“Interdependence is the reason why nothing comes out quite the way one wants it to.” — Jeffrey Pfeffer and Gerald Salancik
It is a common refrain that the judiciary should be independent: judicial decisions should be fair, impartial, and not influenced by other branches of government or powerful interests. But even courts that are independent in their legal decision making are not fully free from the influences of their environment. Courts are resource-dependent: they rely on legislatures for funding, staffing, and jurisdictional authority. They rely on attorneys for professional support and expertise. They rely on prosecutors and the public to produce a steady stream of cases for the courts to resolve. And they rely on all these groups for their most important resource: legitimacy.
In this sense, courts are more accurately described as interdependent. They need resources from the external environment (organizations and people outside the court system) to survive, and in turn they contribute their own resource–the resolution of disputes through adjudication–to society.
This fact is both obvious and underappreciated. Interdependence affects court structure, administration, organization, strategy, behavior, and external relationships. The primary purpose of this blog is to highlight instances of court interdependence worldwide.
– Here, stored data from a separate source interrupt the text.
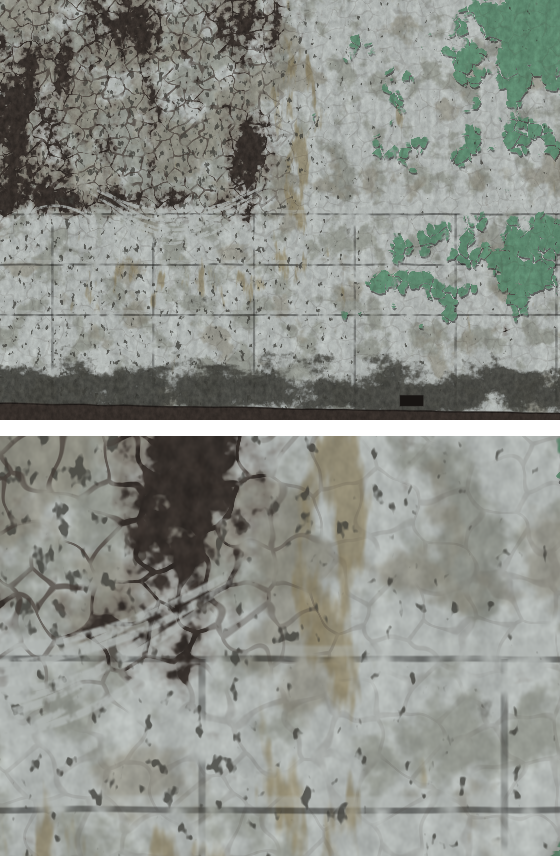
Top, the full canvas; bottom, a detail of the centre.
A Shadertoy shader for this texture:

```glsl
// Weathered plaster wall: peeling green paint, dark mould stains, cracks and scratches.

const vec3 PALE = vec3(0.69, 0.71, 0.70);
const vec3 GREY = vec3(0.57, 0.585, 0.555);
const vec3 WARM = vec3(0.53, 0.52, 0.47);
const vec3 GREEN = vec3(0.35, 0.53, 0.425);
const vec3 OCHRE = vec3(0.51, 0.46, 0.33);
const vec3 MOULD = vec3(0.19, 0.165, 0.15);
const vec3 GRIME = vec3(0.23, 0.23, 0.21);

vec2 hash2(vec2 cell) {
    vec3 q = fract(cell.xyx * vec3(0.1031, 0.1030, 0.0973));
    q += dot(q, q.yzx + 33.33);
    return fract((q.xx + q.yz) * q.zy);
}

float slope(vec2 cell, vec2 offset) {
    float angle = 6.2832 * hash2(cell).x;
    return dot(vec2(cos(angle), sin(angle)), offset);
}

float gradientNoise(vec2 p) {
    vec2 i = floor(p), f = fract(p), e = vec2(1, 0);
    vec2 u = f * f * (3.0 - 2.0 * f);
    return mix(mix(slope(i, f), slope(i + e, f - e), u.x),
               mix(slope(i + e.yx, f - e.yx), slope(i + 1.0, f - 1.0), u.x), u.y);
}

float fbm(vec2 p, int octaves) {
    float sum = 0.0, gain = 1.0;
    for (int i = 0; i < octaves; i++) {
        sum += gain * gradientNoise(p);
        p = mat2(1.6, 1.2, -1.2, 1.6) * p + 17.3;
        gain *= 0.55;
    }
    return sum;
}

// x: gap to the nearest cell border, y: random value of the cell
vec2 cells(vec2 p) {
    float first = 9.0, second = 9.0, id = 0.0;
    for (int k = 0; k < 9; k++) {
        vec2 cell = floor(p) + vec2(k % 3, k / 3) - 1.0;
        vec2 h = hash2(cell);
        float d = length(cell + 0.1 + 0.8 * h - p);
        if (d < first) { second = first; first = d; id = h.y; }
        else second = min(second, d);
    }
    return vec2(second - first, id);
}

float blob(vec2 p, float x, float y, float width, float height) {
    vec2 q = (p - vec2(x, y)) / vec2(width, height);
    return exp(-dot(q, q));
}

float cover(float field, float softness) {
    return smoothstep(-softness, softness, field);
}

float stripe(float d, float width) {
    return 1.0 - smoothstep(0.4 * width, width, abs(d));
}

float arc(vec2 q, float bend, float reach) {
    float d = (q.y - bend * q.x * q.x) / length(vec2(1.0, 2.0 * bend * q.x));
    return stripe(d, 0.0045) * (1.0 - smoothstep(0.7 * reach, reach, abs(q.x)));
}

float paintField(vec2 p) {
    float bias = -1.12 + 0.52 * smoothstep(0.55, 0.95, p.x) - 0.4 * smoothstep(0.22, 0.12, p.y)
        + 1.25 * blob(p, 1.28, 0.93, 0.17, 0.18) + 0.8 * blob(p, 1.23, 0.37, 0.22, 0.12)
        + 0.45 * blob(p, 0.92, 0.32, 0.24, 0.09) + 0.35 * blob(p, 1.15, 0.66, 0.2, 0.12)
        + 0.25 * blob(p, 0.9, 0.85, 0.25, 0.2);
    vec2 flake = cells(p * 34.0 + 0.5 * gradientNoise(p * 40.0));
    return bias + fbm(p * 10.0, 5) + 0.3 * (flake.y - 0.5) - 0.2 * stripe(flake.x, 0.15);
}

float mouldField(vec2 p) {
    float bias = blob(p, 0.05, 0.72, 0.13, 0.23) + 0.75 * blob(p, 0.27, 0.96, 0.1, 0.14)
        + 0.5 * blob(p, 0.36, 0.78, 0.05, 0.25) + blob(p, 0.6, 0.64, 0.055, 0.16)
        + 0.75 * blob(p, 0.61, 0.98, 0.12, 0.13) + 0.85 * blob(p, 0.27, 0.52, 0.36, 0.033);
    return bias - 1.05 + 0.8 * fbm(p * vec2(17, 7), 4) + 0.5 * fbm(p * 62.0, 3);
}

void mainImage(out vec4 fragColor, in vec2 fragCoord) {
    vec2 p = fragCoord / iResolution.y;
    float wobble = gradientNoise(p * 15.0);
    float oldWall = smoothstep(0.74, 0.56, p.x + 0.05 * wobble) * smoothstep(0.43, 0.55, p.y);
    float grain = fbm(p * vec2(85, 65), 3);
    float streak = fbm(p * vec2(38, 4), 3);
    float broken = cover(fbm(p * 24.0, 3) + 0.15, 0.3);

    // Worn plaster layers
    vec3 color = mix(GREY, PALE, cover(fbm(p * 13.0, 5) + 0.22 - 0.35 * oldWall, 0.2));
    color = mix(color, WARM, 0.65 * cover(fbm(p * 8.0 + 31.0, 5) - 0.38 + 0.4 * oldWall, 0.12));
    float ochre = fbm(p * vec2(30, 9) + 7.0, 4) - 0.8
        + 0.8 * blob(p, 0.71, 0.68, 0.06, 0.3) + 0.65 * blob(p, 0.5, 0.33, 0.36, 0.06);
    color = mix(color, OCHRE, 0.65 * cover(ochre, 0.2));
    color *= 1.0 + 0.09 * streak + 0.11 * grain;

    // Block joints
    for (int i = 0; i < 3; i++) {
        float rise = p.y - 0.25 - 0.12 * float(i) - 0.002 * wobble;
        color *= 1.0 - 0.4 * broken * stripe(rise, 0.0035);
        color = mix(color, PALE, 0.4 * stripe(rise - 0.007, 0.006));
    }
    float across = 0.24 * (fract(p.x / 0.24 - 0.02) - 0.5);
    color *= 1.0 - 0.3 * broken * stripe(across, 0.004) * step(p.y, 0.49);

    // Peeling paint with shadows under the flakes
    float paint = cover(paintField(p), 0.05);
    float above = cover(paintField(p + vec2(-0.002, 0.005)), 0.05);
    color *= 1.0 - 0.45 * above * (1.0 - paint);
    color = mix(color, GREEN * (1.0 + 0.12 * grain + 0.1 * streak), 0.95 * paint);

    // Pits, cracks and mould
    float pitBias = 0.22 * smoothstep(1.05, 0.55, p.x) + 0.12 * oldWall - 0.66;
    color = mix(color, GRIME, 0.75 * cover(fbm(p * vec2(72, 48) + 5.0, 3) + pitBias, 0.12));
    float gap = cells(p * 27.0 + 0.45 * gradientNoise(p * 36.0)).x;
    float crack = stripe(gap, 0.13 + 0.08 * wobble);
    color = mix(color, MOULD * 1.4, crack * broken * (0.12 + 0.58 * oldWall));
    float mould = mouldField(p) + 0.3 * oldWall;
    color = mix(color, MOULD * 1.9, 0.45 * cover(mould + 0.25, 0.3));
    color = mix(color, MOULD * (1.0 + 0.35 * grain), 0.93 * cover(mould + 0.25 * crack, 0.13));

    // Pale scratches
    float scratch = arc(p - vec2(0.13, 0.51), -4.0, 0.19);
    for (float n = 0.0; n < 8.0; n++) {
        vec2 apex = vec2(0.42 + 0.02 * sin(n * 2.4), 0.497 - 0.011 * n);
        scratch = max(scratch, arc(p - apex, 1.4 + 0.3 * n, 0.25 - 0.018 * n));
    }
    color = mix(color, PALE, 0.8 * scratch * cover(grain + 0.2, 0.35));

    // Damp grime, drain and floor
    float damp = fbm(p * vec2(9, 16), 5) + 0.35 * grain - 0.85 + 1.45 * blob(p, p.x, 0.07, 1.0, 0.065);
    color = mix(color, GRIME * (1.0 + 0.3 * grain), 0.88 * cover(damp, 0.28));
    vec2 drain = abs(p - vec2(0.98, 0.046)) - vec2(0.028, 0.013);
    color = mix(color, MOULD * 0.5, cover(-max(drain.x, drain.y), 0.002));
    float ground = 0.041 - 0.018 * p.x + 0.003 * wobble - p.y;
    vec3 floorColor = MOULD * (1.1 + 0.25 * grain - 0.4 * stripe(ground, 0.005));
    fragColor = vec4(mix(color, floorColor, cover(ground, 0.002)), 1.0);
}
```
And we will try to test out some theories and refine our conclusions as we go along.